One major challenge is meeting the basic needs of students. Even before the pandemic, many community college students struggled with food and housing insecurity as well as transit and child-care challenges.
Before the pandemic, Soelma Silva, 32, had a carefully orchestrated system of work, child care, and classes at Bunker Hill Community College. Then the lockdowns and school closures threw everything off and suddenly she was at home, trying to supervise her children’s online schooling while also completing her own coursework.
Soon she switched her hours working as a home health aide to weekends, relying on her mom for backup child care. Mentally it was almost too much, but in August the struggle finally became worth it: She graduated with a certificate in surgery technology and now works in the operating room at Newton-Wellesley Hospital, assisting surgeons on a host of complex procedures.
“I don’t know how I managed to juggle everything but I somehow did it,” she said.
For students like Silva who managed to stay in school over the past two years, the stress has taken a toll on their mental health.
Kyra McLean, 20, said she had to repeat a psychology course several times at Northern Essex Community College because she suffered from so much stress and anxiety during the pandemic.
This year she completed the course and for her final project made a video about how her own struggles and how other students can access mental health resources on campus.
“It’s more than feeling sad one day; it affected and hit people deeper than we realize at this moment,” she said.
The community college offered a perfect alternative to a four-year university because it was cheaper, close to home, and allowed her to earn credits and build her confidence. This spring she plans to transfer to Southern New Hampshire University.
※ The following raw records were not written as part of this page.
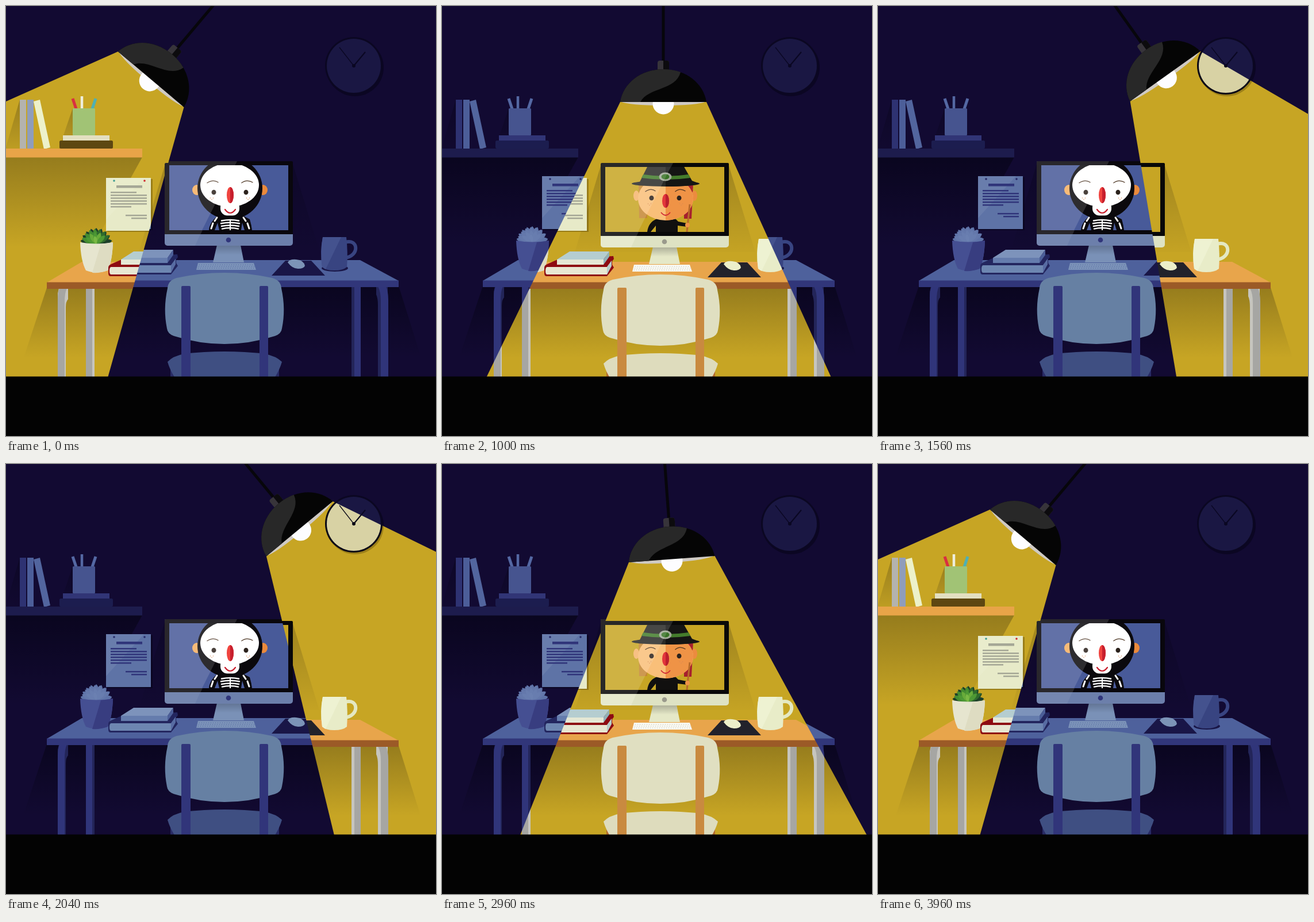
Write an HTML page with a canvas that moves like this. It is 748 px wide and 748 px high and loops after 4000 ms.

```html
<!DOCTYPE html>
<html lang="en">
<head>
<meta charset="utf-8">
<title>Desk lamp</title>
<style>
  html, body { margin: 0; width: 100%; height: 100%; overflow: hidden; background: #030303; }
  canvas { display: block; width: 748px; height: 748px; }
</style>
</head>
<body>
<canvas id="stage" width="748" height="748"></canvas>
<script>
const SIZE = 748, FLOOR = 644.5, LOOP = 4000, STEP = 40;
const SWING_LEFT = 40.1, SWING_RIGHT = 39.6, EASE = 2.75;
const stage = document.getElementById('stage').getContext('2d');
let g = stage;

// Drawing helpers, all working on the current context g
function fill(color, d) {
  g.fillStyle = color;
  g.fill(new Path2D(d));
}
function line(color, width, d, cap = 'butt') {
  g.strokeStyle = color;
  g.lineWidth = width;
  g.lineCap = cap;
  g.stroke(new Path2D(d));
}
function rect(color, x, y, w, h, r = 0) {
  g.fillStyle = color;
  g.beginPath();
  g.roundRect(x, y, w, h, r);
  g.fill();
}
function oval(color, x, y, rx, ry = rx, from = 0, to = Math.PI * 2) {
  g.fillStyle = color;
  g.beginPath();
  g.ellipse(x, y, rx, ry, 0, from, to);
  g.fill();
}
function halves(left, right, x, y, rx, ry) {
  oval(left, x, y, rx, ry);
  oval(right, x, y, rx, ry, -Math.PI / 2, Math.PI / 2);
}
function shade(alpha, top, bottom, d) {
  const fade = g.createLinearGradient(0, top, 0, bottom);
  fade.addColorStop(0, `rgba(0,0,8,${alpha})`);
  fade.addColorStop(1, 'rgba(0,0,8,0)');
  fill(fade, d);
}
function clipped(x, y, w, h, draw) {
  g.save();
  g.beginPath();
  g.rect(x, y, w, h);
  g.clip();
  draw();
  g.restore();
}

function clock(c) {
  oval(c('rgba(60,45,0,.3)', 'rgba(8,4,25,.6)'), 607, 107, 50);
  oval(c('#080716', '#0b0722'), 605, 104, 50);
  oval(c('#d8d2a4', '#1a1743'), 605, 104, 47);
  const hand = c('#080716', '#0a0722');
  line(hand, 1.3, 'M605 104L580 72');
  line(hand, 2, 'M605 104L625 80');
  oval(hand, 605, 104, 3);
}

function shelf(c) {
  shade(c(.25, .45), 262, 420, 'M0 263H237L150 420H0Z');
  shade(c(.27, .3), 150, 270, 'M24 163L0 245V248H24Z');
  shade(c(.27, .3), 160, 270, 'M116 178L92 248H116Z');
  rect(c('#b4b3ae', '#2e3272'), 24, 163, 11, 85);
  rect(c('#8f9dbb', '#4c5e99'), 37, 163, 11, 85);
  fill(c('#edf1ca', '#52659e'), 'M48 166L59 163L77 246L66 249Z');
  line(c('#d92f40', '#5468a3'), 5, 'M116 161L122 179');
  line(c('#eeeedd', '#5468a3'), 4.5, 'M132 157V179');
  line(c('#4fb0b3', '#5468a3'), 5, 'M156 161L150 179');
  rect(c('#a1c375', '#46548f'), 116, 178, 39, 47, 1.5);
  rect(c('#e3dfc0', '#313576'), 99, 225, 81, 10);
  rect(c('#5d4711', '#1c1d4f'), 93, 234, 93, 14, 2.5);
  rect(c('#e8a448', '#1d1c4d'), 0, 248, 237, 15.5);
}

function paper(c) {
  rect(c('rgba(70,50,0,.35)', 'rgba(4,2,20,.5)'), 176, 301, 79, 92);
  rect(c('#e7eac8', '#5e73a6'), 174, 299, 78, 92);
  fill('rgba(255,255,255,.07)', 'M174 299H240L174 372Z');
  const ink = c('#a5a796', '#30357a');
  rect(ink, 192, 312, 45, 4.5);
  const rows = [[182, 323, 45], [182, 328, 63], [182, 333, 63], [182, 338, 63],
                [182, 343, 63], [182, 348, 36], [208, 363, 37], [218, 368, 27]];
  for (const [x, y, w] of rows) rect(ink, x, y, w, 2.5);
  oval(c('#3d9c90', '#272a68'), 188, 304, 1.8);
  oval(c('#d0282e', '#272a68'), 241, 304, 1.8);
}

function leaf(color, angle, length, width) {
  g.save();
  g.translate(157, 414);
  g.rotate(angle);
  fill(color, `M0 0C${width} ${-length * .35} ${width} ${-length * .75} 0 ${-length}C${-width} ${-length * .75} ${-width} ${-length * .35} 0 0Z`);
  g.restore();
}

function plant(c) {
  for (let i = -4; i <= 4; i++) leaf(c('#1d4029', '#5e73a8'), i * .34, 28, 7);
  for (let i = -3; i <= 3; i++) leaf(c(i > 0 ? '#2f6b2c' : '#448c31', '#6478ab'), i * .36 - .1, 27, 6);
  for (let i = -2; i <= 2; i++) leaf(c(i % 2 ? '#68ab3a' : '#4d9834', '#687daf'), i * .45 - .1, 21, 5);
  leaf(c('#79b944', '#6b80b1'), -.2, 14, 4);
  fill(c('#e6e5cf', '#454f92'), 'M129 411Q157 416 186 411Q185 443 177 460Q157 467 139 460Q130 443 129 411Z');
  fill(c('#dedcc2', '#383d80'), 'M165 414Q177 413 186 411Q185 443 177 460Q164 465 150 464Z');
}

function desk(c) {
  shade(c(.25, .45), 488, c(612, 615), 'M71 490H683L722 614H30Z');
  const leg = c('#a6a6a3', '#30357a'), side = c('#c6c5be', '#232559');
  fill(side, 'M92 491H108V510Q104 514 104 524V660H90V500Z');
  fill(leg, 'M93 491H106Q102 499 102 515V660H90V510Q90 498 93 491Z');
  rect(side, 139, 491, 15, 160);
  rect(leg, 139, 491, 11, 160);
  rect(side, 601, 491, 16, 160);
  rect(leg, 606, 491, 11, 160);
  fill(side, 'M644 491H664V660H647V524Q647 511 644 505Z');
  fill(leg, 'M647 491H661Q665 500 665 514V660H652V516Q652 500 647 491Z');
  fill(c('#e8a54b', '#4e619c'), 'M71 481L132 445H616L683 481Z');
  rect(c('#9b5a27', '#31367a'), 71, 480.5, 612, 11.5);
}

function books(c) {
  fill(c('#8e0b12', '#23265f'), 'M178 455Q178 451 183 449L201 441L298 435L299 440L296 444V450L299 455L287 470H182Q178 470 178 465Z');
  fill(c('#e8e7d2', '#6d86b1'), 'M183 454H287L295 443V452L287 467H183Q180 467 180 461Q180 454 183 454Z');
  fill(c('#b6ccc9', '#576ba2'), 'M287 454L295 443V452L287 467Z');
  fill(c('#b5cdd0', '#7d93bb'), 'M200 441L222 427H291L281 441Z');
  rect(c('#e5e8d5', '#657cad'), 200, 441, 81, 9);
  fill(c('#92b1b8', '#4c5f99'), 'M281 441L291 427V436L281 450Z');
}

function witch() {
  fill('#c58734', 'M342 308H357V369H343Z');
  fill('#a61f2d', 'M421 308H437L434 370H421Z');
  oval('#f6b66e', 338, 330, 5, 9);
  oval('#ec8b3f', 439, 330, 5, 9);
  fill('#11100f', 'M374 368H404L411 375L426 378V384L410 382V393H372V382L363 393H357Q359 376 374 370Z');
  halves('#f9bf79', '#ef9346', 389, 335, 48, 38);
  line('#b86a2b', 3, 'M431 345L426 393');
  oval('#ef9346', 427, 381, 4);
  features(388.5, 334, 24, 321, 9);
  halves('#e3353b', '#bb1f2e', 389, 339, 6, 12);
  line('#cf2936', 1.8, 'M381 359Q389 369 397 359');
  oval('#2a2a27', 389, 309, 59, 5);
  fill('#2a2a27', 'M343 308L358 278H420L435 308Z');
  fill('#151514', 'M389 278H420L435 304L448 309Q435 314 389 314Z');
  fill('#447c2c', 'M350 293Q389 299 429 293L432 299Q389 305 347 299Z');
  oval('#a1aa97', 388.5, 297, 11, 7.5);
  oval('#397326', 388.5, 297, 7, 4.5);
}

function features(x, y, gap, brow, half) {
  for (const s of [-1, 1]) {
    oval('#2c221c', x + s * gap, y, 4, 4.3);
    const b = x + s * (gap + 2);
    line('#4a3320', 1.2, `M${b - half} ${brow + 2}Q${b - s} ${brow - 5} ${b + half} ${brow + 1}`);
    for (let i = 0; i < 3; i++) oval('#d98a55', x + s * (gap + 1 + i * 2.5), y + 10 + (i % 2) * 2.5, .8);
  }
}

function skeleton() {
  oval('#f6b062', 332, 323, 8, 9);
  oval('#ea8a3c', 447, 323, 8, 9);
  fill('#0b090d', 'M372 365H407L424 374Q427 384 428 393H353Q354 378 372 365Z');
  fill('#4b5d9d', 'M368 380L371 393H363ZM411 380L415 393H409Z');
  oval('#0b090d', 389.5, 320, 56.5, 54);
  oval('#ffffff', 389, 314.5, 51, 38);
  rect('#ffffff', 373, 341, 33, 26.5, 12);
  features(389.5, 327, 28, 309, 10);
  halves('#f0443f', '#c71f2d', 390, 332, 6, 14);
  line('#c71f2d', 2.2, 'M381 357Q390 369 399 357', 'round');
  line('#ffffff', 2, 'M390 374V393');
  for (let i = 0; i < 4; i++) {
    const y = 376.5 + i * 4.7, w = 16 - Math.abs(i - 1);
    line('#ffffff', 2.5, `M${390 - w} ${y}Q390 ${y - 3} ${390 + w} ${y}`, 'round');
  }
  line('#ffffff', 3, 'M367 371L363 377M360 381L357 390M413 371L417 377M420 381L423 390', 'round');
}

function monitorShade(c) {
  shade(c(.2, .22), 275, 440, 'M276 278L231 428H545L499 278Z');
}

function monitor(c) {
  fill(c('#e5e8c7', '#7a91b7'), 'M367 419H408L414 449H360Z');
  shade(c(.25, .2), 419, 436, 'M367 419H408L411 436H363Z');
  rect(c('#080808', '#09070d'), 276, 273, 223, 128, 2);
  fill('rgba(255,255,255,.13)', 'M276 273H402L338 401H276Z');
  rect(c('#c7a524', '#485a99'), 284, 280, 207, 113);
  clipped(284, 280, 207, 113, c.night ? skeleton : witch);
  fill('rgba(255,255,255,.14)', 'M284 280H398L341 393H284Z');
  rect(c('#dee2c3', '#6c7fab'), 276, 400, 223, 20, [0, 0, 5, 5]);
  fill(c('rgba(255,255,240,.25)', 'rgba(255,255,255,.06)'), 'M276 400H338L329 420H281Q276 420 276 415Z');
  oval(c('#9a9a8c', '#30357a'), 387, 410, 4.3);
}

function keyboard(c) {
  fill(c('#f8f8f1', '#7b92b8'), 'M334 450H431L435 462H331Z');
  const gap = c('#c9c9bf', '#586ca4');
  for (let row = 0; row < 3; row++) {
    for (let x = 336 - row; x < 431 + row; x += 4) rect(gap, x, 452.5 + row * 3, 1, 1.2);
  }
}

function mouseAndMug(c) {
  fill(c('#22222b', '#191647'), 'M486 446H531L555 472H462Z');
  fill(c('#ecefca', '#7c94b7'), 'M490 449Q493 443 505 444Q518 445 520 455Q518 460 508 460Q498 460 490 449Z');
  if (c.night) oval('#191647', 572, 459, 23, 6);
  line(c('#e4e8c3', '#384481'), 6, 'M590 414C613 407 616 438 589 441');
  fill(c('#e8ecc8', '#384481'), 'M551 405H592Q595 432 593 457Q586 463 571 463Q556 463 550 457Q546 430 551 405Z');
  fill(c('#eef2d2', '#44528e'), 'M551 405H583L556 461L550 457Q546 430 551 405Z');
}

function chair(c) {
  fill(c('#b56a2c', '#282b65'), 'M286 628L296 644V660H286ZM475 628L465 644V660H475Z');
  fill(c('#dedcbd', '#3f4f82'), 'M281 622Q290 612 310 608Q380 600 450 608Q470 612 480 622Q476 636 467 650H294Q285 636 281 622Z');
  fill(c('#e0dfc1', '#6680a3'), 'M281 494Q282 480 297 476Q380 458 463 476Q478 480 479 494Q487 530 480 564Q479 573 468 577Q380 605 292 577Q281 573 280 564Q273 530 281 494Z');
  const post = c('#c98a40', '#31357a');
  rect(post, 305, 490, 16, 165, [2, 2, 0, 0]);
  rect(post, 441, 490, 15, 165, [2, 2, 0, 0]);
}

function render(night) {
  const canvas = document.createElement('canvas');
  canvas.width = canvas.height = SIZE;
  g = canvas.getContext('2d');
  const c = (day, dark) => night ? dark : day;
  c.night = night;
  rect(c('#c7a524', '#120a32'), 0, 0, SIZE, SIZE);
  clock(c);
  shelf(c);
  // Unlit furniture sits slightly higher than its lit twin
  if (night) g.translate(0, -3);
  for (const part of [monitorShade, paper, desk, monitor, plant, books, keyboard, mouseAndMug, chair]) part(c);
  return canvas;
}

function lamp() {
  line('#07060b', 5, 'M0 -70V-330');
  fill('#cfcac4', 'M-75 -1H75Q60 6 0 6Q-60 6 -75 -1Z');
  oval('#fdfdff', 0, 3, 18.5);
  rect('#37343a', -10, -72, 20, 20, 4);
  rect('#0c0b0e', 0, -72, 10, 20, [0, 4, 0, 0]);
  fill('#050505', 'M-75 0C-70 -32 -40 -57 0 -57C40 -57 70 -32 75 0Z');
  fill('#282828', 'M-75 0C-70 -32 -40 -57 0 -57Q16 -57 30 -52C22 -20 -26 -26 -40 0Z');
}

// Eased swing from left to right and back, in radians
function angleAt(time) {
  const half = LOOP / 2;
  const p = time % half / half;
  const ease = p < .5 ? .5 * (2 * p) ** EASE : 1 - .5 * (2 - 2 * p) ** EASE;
  const turn = (1 - 2 * ease) * (time < half ? 1 : -1);
  return turn * (turn > 0 ? SWING_LEFT : SWING_RIGHT) * Math.PI / 180;
}

const nightRoom = render(true);
const litRoom = render(false);
g = stage;

const beam = new Path2D('M-75 0L-804 1500H754.5L75 0Z');

function hang(angle) {
  g.translate(372.5, -34.7);
  g.rotate(angle);
  g.translate(12.5, 201.7);
}

function frame(now) {
  const angle = angleAt(Math.floor(now % LOOP / STEP) * STEP);
  g.drawImage(nightRoom, 0, 0);
  g.save();
  hang(angle);
  g.clip(beam);
  g.setTransform(1, 0, 0, 1, 0, 0);
  g.drawImage(litRoom, 0, 0);
  g.restore();
  g.save();
  hang(angle);
  lamp();
  g.restore();
  rect('#030303', 0, FLOOR, SIZE, SIZE - FLOOR);
}

const start = performance.now();
function tick() {
  frame(performance.now() - start);
  requestAnimationFrame(tick);
}
tick();
</script>
</body>
</html>
```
“I loved going [to Northern Essex,]” she said. “It saved me, in a way.”
Despite the enrollment losses overall, most campuses have seen gains in the number of new first-time students who entered this fall, compared to the incoming class in the fall of 2020 during the height of the pandemic.
Leaders said they believe this is because the pandemic has erased some of the stigma of community college. High school graduates increasingly view it as an attractive, practical option, they said.
“Culturally in Boston there is certainly a bias that has said in the past ‘the best alternative is a private four-year school,’ ” said Roberson, the Roxbury president. “I see that changing a lot as a result of the pandemic.”
Some of the growth is a result of targeted efforts the colleges made last year as they worried that, amid the chaos, some students would simply not attend college at all. Indeed in fall 2020, community colleges saw enrollment of first-year Black and Latino students decline by one-third, a stunning drop that mirrored national trends.
Northern Essex Community College saw hundreds of new students enroll this year after they sent staff to work with high schools in Lawrence, Methuen, and Haverhill, aiding students as they filled out complex financial aid forms.
Northern Essex president Lane Glenn said it felt crucial to reach those students because he is concerned about the impact that losing them could have on the workforce.
“Many of these students, if they don’t start college now, will not start,” he said.